Ironically in some states, the BJP-led parties lacking the numbers had been hurriedly sworn in by the Governors in place. It was,therefore, predictable that Karnataka Governor Vajubhai Vala, an RSS veteran and BJP Minister over decades, (who once vacated his Rajkot seat in favour of Narendra Modi) would give the first opportunity to the BJP  as the largest party (104 seats) even if lacking the majority by 8 seats in the newly-elected 224-member Karnataka Assembly.

Accordingly, B Yeddyurappa was promptly sworn in by the Governor on May 17, and given a full 15 days to rustle the numbers to prove his majority. Vala ignored the Congress-JD(S) claim of the majority with a strength of 115 MLAs and readiness to parade them before the Governor. The Congress-JD(S) alliance had to seek the Supreme Court’s urgent intervention to stem the rot. The Apex Court promptly directed the holding of a floor test at 4 PM on May 19 and finally, Yeddyurappa resigned without going for the floor test.

The Karnataka experience for BJP may perhaps goad Modi and BJP President Amit Shah to go for advancing the Lok Sabha elections along with the BJP-ruled states of Rajasthan, Madhya Pradesh, and Chhattisgarh.  This is because of most opposition parties beginning to line themselves up confidently to pose a combined challenge to BJP.
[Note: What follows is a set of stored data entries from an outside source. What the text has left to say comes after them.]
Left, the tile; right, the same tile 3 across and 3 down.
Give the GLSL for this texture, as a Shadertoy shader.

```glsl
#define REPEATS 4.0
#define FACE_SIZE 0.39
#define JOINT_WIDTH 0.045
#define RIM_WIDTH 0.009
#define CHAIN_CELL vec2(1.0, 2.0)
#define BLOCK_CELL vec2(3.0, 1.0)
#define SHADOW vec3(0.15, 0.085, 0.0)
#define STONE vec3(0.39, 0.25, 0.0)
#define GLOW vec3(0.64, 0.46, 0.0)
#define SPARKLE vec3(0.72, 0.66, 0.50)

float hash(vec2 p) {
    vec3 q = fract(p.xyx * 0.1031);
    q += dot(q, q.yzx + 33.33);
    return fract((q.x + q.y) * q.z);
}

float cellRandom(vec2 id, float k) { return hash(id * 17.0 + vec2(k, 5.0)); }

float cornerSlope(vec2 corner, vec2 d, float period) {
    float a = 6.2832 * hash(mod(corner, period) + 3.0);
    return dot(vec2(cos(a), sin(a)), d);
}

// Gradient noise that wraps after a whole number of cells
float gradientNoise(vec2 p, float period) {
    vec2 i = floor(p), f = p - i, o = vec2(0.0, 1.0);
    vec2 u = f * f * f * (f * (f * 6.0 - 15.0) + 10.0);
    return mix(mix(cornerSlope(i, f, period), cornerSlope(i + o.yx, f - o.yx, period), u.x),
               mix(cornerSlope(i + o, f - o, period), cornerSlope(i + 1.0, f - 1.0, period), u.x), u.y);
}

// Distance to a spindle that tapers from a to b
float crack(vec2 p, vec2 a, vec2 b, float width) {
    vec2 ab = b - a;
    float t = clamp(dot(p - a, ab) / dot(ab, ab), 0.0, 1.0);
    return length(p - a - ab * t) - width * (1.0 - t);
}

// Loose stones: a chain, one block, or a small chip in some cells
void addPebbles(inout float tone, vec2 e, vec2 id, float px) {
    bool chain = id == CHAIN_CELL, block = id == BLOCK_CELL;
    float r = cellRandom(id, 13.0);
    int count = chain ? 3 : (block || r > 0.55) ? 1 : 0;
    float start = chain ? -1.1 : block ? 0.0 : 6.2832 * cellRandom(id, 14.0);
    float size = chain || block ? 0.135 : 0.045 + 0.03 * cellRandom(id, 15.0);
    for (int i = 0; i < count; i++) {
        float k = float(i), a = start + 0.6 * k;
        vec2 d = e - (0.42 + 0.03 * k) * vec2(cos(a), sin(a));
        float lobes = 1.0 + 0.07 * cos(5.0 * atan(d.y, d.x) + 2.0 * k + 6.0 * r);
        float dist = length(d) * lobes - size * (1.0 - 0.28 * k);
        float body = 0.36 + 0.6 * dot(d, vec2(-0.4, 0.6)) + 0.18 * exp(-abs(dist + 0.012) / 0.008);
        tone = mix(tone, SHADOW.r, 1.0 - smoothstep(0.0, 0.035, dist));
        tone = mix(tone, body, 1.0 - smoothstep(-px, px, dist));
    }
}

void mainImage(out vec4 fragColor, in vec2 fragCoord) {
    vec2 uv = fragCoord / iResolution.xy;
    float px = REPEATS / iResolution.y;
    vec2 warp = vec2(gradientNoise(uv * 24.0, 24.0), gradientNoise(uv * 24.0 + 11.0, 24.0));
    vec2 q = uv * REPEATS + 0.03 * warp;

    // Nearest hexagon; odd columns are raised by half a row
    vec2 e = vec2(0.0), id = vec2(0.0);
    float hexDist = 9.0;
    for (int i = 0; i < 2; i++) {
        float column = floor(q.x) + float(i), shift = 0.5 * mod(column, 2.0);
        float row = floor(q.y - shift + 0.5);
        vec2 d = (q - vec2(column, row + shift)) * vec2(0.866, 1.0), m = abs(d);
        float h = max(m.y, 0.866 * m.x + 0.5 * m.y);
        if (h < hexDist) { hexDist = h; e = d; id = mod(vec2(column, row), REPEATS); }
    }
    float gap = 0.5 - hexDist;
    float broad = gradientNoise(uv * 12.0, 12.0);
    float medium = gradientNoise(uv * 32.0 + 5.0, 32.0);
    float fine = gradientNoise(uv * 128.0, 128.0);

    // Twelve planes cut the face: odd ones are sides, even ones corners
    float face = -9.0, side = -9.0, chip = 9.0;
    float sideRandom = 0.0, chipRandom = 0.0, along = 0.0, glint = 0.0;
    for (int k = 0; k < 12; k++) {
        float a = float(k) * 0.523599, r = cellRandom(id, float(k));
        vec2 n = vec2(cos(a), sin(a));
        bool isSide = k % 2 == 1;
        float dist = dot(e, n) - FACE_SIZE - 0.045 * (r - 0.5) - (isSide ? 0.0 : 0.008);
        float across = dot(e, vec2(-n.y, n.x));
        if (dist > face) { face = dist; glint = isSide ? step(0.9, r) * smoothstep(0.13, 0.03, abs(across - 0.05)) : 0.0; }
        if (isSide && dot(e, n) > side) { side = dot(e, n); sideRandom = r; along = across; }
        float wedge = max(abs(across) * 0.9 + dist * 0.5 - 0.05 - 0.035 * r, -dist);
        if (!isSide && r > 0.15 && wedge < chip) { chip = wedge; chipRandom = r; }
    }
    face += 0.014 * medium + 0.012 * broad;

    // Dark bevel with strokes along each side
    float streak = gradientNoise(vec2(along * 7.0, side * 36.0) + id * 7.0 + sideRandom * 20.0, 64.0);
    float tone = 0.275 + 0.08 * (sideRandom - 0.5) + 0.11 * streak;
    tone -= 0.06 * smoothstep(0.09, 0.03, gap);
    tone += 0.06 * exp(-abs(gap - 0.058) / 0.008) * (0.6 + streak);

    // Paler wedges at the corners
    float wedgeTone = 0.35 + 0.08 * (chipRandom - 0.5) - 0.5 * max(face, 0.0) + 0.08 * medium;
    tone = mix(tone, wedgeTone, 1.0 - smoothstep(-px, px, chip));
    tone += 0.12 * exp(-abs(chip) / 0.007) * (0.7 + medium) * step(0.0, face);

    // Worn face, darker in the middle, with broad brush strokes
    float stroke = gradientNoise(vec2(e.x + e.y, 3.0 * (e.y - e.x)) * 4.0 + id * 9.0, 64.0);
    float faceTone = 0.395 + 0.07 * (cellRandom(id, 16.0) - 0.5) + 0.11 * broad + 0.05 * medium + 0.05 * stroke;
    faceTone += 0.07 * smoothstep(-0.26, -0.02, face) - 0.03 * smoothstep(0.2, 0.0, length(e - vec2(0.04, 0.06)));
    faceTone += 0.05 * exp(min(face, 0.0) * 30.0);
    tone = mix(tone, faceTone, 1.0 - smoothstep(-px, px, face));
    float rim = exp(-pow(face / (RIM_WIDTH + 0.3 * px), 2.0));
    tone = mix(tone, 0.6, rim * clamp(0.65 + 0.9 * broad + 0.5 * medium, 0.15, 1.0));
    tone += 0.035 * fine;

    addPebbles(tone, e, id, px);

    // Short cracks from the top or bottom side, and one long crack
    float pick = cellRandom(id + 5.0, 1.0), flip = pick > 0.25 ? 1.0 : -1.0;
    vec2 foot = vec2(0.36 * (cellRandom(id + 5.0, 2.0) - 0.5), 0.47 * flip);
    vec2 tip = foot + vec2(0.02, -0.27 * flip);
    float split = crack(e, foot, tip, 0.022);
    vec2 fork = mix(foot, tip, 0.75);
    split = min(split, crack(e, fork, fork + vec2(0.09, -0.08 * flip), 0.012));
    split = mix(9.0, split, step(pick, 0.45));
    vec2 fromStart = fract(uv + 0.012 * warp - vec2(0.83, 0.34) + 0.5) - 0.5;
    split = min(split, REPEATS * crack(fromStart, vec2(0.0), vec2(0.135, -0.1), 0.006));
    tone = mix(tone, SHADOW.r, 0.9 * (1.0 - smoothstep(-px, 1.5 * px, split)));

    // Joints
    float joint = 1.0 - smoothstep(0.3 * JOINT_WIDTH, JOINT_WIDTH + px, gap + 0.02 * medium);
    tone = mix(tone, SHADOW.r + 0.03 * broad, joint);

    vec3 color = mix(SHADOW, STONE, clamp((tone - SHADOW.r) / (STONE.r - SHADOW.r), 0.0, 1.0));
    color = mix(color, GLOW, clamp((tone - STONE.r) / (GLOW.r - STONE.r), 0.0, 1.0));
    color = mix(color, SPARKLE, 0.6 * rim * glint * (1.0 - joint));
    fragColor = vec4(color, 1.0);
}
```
The coming weeks are likely to see the Modi government coming out with more baits for the voters such as universal social security and an improved version of the National Health Programme (Ayush) announced in the 2018-19 Budget in February last without providing for the financing of a country-wide programme. The Government has to announce the Minimum Support prices but farmers in distress would look more for a total waiver of debts financed by the Centre. But the current fiscal year is turning out to be more challenging than had been envisaged with the ongoing rise in oil prices to above 80 dollars a barrel and adding to the surge in consumer price inflation   (both food and fuel).  On the external front, the economy has begun to experience outward flows of capital as global interest rates have hardened and a widening trade deficit has begun to put pressure on payments.

S. Sethuraman 
©IPA Service 

Photo from the Internet